DNA Fingerprinting Reveals Female Preference for Male Parental Care in Savannah Sparrows
According to sexual selection theory, females choose mates to ensure access to high quality resources, male parental care, or good genes. This last hypothesis has been hotly debated on both theoretical and empirical grounds. In contrast, female preference for male parental care has received less attention, primarily because the potential benefits of paternal effort seem obvious. The fitness relations are less clear in double-brood species, however, because females can base mating decisions on their prior experience with male parental care. Here, the extent of male parental care delivered to first-brood offspring may indicate male genetic quality and/or be the target of female manipulation via her subsequent mating fidelity. In Savannah Sparrows (Passerculus sandwichensis), multi-locus DNA fingerprinting of 203 adults and young revealed substantial female infidelity in first and second broods: overall, 24 of 80 first-brood young (30%) and 13 of 80 second-brood young (16.3%) were the product of extra-pair fertilizations. Among 12 females altering fidelity between broods, absolute male feeding rate to first-brood offspring was a strong, positive predictor of change in female fidelity. Because the extent of male parental care reflects a male's viability, the data support a 'good-genes' interpretation.

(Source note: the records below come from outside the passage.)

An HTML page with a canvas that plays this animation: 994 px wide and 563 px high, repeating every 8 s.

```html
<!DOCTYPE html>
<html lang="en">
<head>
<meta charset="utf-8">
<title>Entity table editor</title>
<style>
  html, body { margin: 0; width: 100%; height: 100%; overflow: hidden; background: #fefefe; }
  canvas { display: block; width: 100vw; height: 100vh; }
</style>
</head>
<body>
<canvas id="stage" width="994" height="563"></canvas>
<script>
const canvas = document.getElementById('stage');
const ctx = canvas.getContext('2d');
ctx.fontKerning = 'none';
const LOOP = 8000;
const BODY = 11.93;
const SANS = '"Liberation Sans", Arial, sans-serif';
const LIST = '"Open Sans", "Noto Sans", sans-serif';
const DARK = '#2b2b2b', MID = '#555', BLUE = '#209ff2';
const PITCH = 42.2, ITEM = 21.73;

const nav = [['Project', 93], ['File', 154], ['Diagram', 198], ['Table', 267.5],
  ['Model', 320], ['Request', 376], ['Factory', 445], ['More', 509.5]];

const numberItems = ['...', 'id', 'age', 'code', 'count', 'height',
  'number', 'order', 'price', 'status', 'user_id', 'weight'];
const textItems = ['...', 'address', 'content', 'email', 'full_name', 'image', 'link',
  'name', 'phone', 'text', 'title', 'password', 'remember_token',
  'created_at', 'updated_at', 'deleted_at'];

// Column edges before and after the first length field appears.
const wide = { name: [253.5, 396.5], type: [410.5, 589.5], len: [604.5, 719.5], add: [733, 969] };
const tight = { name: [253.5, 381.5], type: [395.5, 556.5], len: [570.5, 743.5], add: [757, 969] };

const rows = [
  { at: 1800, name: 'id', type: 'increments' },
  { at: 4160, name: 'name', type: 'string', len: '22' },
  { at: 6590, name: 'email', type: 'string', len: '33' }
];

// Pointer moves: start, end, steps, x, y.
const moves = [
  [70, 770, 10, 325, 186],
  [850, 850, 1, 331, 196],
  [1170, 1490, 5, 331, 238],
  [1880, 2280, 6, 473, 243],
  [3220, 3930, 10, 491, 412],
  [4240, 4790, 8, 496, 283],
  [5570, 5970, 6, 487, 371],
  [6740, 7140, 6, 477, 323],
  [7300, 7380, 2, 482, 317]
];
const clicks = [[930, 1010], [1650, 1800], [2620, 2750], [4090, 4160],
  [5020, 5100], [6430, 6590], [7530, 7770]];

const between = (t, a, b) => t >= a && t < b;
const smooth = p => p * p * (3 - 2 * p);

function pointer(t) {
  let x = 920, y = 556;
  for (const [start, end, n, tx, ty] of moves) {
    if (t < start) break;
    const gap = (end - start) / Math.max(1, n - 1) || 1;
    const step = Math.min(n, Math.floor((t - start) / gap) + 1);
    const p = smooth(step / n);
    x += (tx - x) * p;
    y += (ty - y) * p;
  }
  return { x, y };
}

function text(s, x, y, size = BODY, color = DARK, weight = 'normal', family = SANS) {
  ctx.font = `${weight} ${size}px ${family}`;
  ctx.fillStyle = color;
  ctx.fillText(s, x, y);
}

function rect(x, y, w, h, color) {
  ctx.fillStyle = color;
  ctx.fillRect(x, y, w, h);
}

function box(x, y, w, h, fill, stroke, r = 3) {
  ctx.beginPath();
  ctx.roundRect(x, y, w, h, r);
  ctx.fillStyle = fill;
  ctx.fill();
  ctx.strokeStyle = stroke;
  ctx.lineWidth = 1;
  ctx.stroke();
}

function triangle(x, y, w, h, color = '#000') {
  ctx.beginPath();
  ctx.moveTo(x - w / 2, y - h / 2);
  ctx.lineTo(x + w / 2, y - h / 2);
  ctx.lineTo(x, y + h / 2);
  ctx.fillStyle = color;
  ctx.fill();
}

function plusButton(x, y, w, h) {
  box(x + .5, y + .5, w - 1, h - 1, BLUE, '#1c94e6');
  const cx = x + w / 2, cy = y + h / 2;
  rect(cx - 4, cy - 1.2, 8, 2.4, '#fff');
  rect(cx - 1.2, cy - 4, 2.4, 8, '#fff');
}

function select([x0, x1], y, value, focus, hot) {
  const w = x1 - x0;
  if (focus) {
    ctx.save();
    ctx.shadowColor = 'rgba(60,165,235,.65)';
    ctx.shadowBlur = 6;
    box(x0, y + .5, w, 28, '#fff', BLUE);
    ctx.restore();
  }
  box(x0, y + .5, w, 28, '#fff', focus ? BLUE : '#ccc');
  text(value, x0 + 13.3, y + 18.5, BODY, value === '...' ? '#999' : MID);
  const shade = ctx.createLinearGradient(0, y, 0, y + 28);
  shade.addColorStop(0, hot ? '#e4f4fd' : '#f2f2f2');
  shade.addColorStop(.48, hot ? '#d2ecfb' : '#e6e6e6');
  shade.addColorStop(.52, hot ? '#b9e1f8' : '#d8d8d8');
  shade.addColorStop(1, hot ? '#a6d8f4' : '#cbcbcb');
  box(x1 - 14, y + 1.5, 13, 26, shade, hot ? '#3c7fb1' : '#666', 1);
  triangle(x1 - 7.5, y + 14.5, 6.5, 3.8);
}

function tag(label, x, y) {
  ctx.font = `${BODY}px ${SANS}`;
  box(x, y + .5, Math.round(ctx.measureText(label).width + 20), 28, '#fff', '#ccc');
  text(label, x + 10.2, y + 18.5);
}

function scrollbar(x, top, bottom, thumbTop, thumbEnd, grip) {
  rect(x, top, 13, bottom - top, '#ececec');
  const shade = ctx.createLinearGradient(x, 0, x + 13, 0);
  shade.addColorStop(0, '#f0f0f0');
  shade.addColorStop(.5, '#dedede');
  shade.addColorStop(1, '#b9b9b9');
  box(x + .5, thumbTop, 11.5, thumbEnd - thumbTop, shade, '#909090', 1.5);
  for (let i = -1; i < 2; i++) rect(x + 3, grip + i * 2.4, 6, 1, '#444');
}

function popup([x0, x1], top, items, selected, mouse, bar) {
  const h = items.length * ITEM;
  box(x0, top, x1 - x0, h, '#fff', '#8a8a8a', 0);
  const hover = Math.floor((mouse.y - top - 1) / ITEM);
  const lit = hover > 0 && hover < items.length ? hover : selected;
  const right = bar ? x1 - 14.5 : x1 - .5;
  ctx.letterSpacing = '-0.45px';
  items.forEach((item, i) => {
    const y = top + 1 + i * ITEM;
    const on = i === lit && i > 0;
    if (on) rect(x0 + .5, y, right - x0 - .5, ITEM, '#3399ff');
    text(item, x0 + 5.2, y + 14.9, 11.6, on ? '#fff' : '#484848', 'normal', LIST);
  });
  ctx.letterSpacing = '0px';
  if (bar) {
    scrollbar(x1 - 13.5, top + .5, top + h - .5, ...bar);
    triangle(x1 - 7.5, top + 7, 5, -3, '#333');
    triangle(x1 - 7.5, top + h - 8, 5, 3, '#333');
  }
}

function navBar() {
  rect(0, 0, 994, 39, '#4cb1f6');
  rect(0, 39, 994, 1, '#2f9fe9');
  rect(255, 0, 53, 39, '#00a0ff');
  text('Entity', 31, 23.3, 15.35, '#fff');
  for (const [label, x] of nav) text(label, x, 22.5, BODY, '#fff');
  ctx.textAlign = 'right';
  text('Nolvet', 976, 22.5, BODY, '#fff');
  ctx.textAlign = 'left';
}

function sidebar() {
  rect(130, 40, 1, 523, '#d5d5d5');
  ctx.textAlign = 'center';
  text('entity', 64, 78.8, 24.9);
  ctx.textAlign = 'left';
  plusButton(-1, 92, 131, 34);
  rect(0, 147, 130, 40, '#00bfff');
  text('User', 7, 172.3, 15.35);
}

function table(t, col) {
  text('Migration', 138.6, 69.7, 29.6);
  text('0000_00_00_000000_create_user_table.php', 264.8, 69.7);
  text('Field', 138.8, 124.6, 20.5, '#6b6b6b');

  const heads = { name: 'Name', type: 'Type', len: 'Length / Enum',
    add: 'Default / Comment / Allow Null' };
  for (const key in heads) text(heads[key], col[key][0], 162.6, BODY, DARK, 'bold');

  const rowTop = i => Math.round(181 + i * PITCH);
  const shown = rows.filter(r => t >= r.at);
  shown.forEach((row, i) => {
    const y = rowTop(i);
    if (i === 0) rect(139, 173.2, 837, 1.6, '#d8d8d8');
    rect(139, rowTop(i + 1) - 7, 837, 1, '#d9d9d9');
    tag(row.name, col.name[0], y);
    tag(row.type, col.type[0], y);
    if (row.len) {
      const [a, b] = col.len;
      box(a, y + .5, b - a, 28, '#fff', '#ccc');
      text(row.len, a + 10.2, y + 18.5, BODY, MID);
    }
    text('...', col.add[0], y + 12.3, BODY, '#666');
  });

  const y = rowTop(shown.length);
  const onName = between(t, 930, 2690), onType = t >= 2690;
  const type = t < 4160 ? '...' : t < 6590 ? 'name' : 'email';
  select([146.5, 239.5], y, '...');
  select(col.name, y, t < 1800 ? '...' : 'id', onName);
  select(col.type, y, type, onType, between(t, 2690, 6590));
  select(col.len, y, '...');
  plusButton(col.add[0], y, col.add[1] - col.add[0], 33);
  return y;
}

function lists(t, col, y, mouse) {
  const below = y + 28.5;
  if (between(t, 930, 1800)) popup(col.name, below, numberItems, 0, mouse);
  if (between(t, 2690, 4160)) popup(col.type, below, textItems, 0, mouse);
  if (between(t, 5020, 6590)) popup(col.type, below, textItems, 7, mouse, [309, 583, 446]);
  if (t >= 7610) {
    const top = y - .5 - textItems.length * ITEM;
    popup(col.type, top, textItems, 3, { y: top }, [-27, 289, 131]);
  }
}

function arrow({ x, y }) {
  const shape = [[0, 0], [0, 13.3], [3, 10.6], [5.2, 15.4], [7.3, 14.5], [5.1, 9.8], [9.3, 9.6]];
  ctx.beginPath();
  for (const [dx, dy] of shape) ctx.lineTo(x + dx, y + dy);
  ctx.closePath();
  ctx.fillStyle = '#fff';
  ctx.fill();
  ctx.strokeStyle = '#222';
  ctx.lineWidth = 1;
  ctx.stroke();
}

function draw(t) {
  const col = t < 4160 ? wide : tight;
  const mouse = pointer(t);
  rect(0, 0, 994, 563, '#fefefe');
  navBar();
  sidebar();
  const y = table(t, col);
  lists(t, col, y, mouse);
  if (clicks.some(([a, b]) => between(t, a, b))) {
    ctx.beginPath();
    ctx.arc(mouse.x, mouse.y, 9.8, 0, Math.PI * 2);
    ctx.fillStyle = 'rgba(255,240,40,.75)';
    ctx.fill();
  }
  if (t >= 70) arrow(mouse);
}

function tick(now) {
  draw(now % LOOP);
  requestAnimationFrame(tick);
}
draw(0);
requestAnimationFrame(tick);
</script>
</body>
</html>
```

Proceedings of the Royal Society, London, Series B: Biological Sciences
Freeman-Gallant, Corey R., "DNA Fingerprinting Reveals Female Preference for Male Parental Care in Savannah Sparrows" (1996). Biology Faculty Scholarship. 39.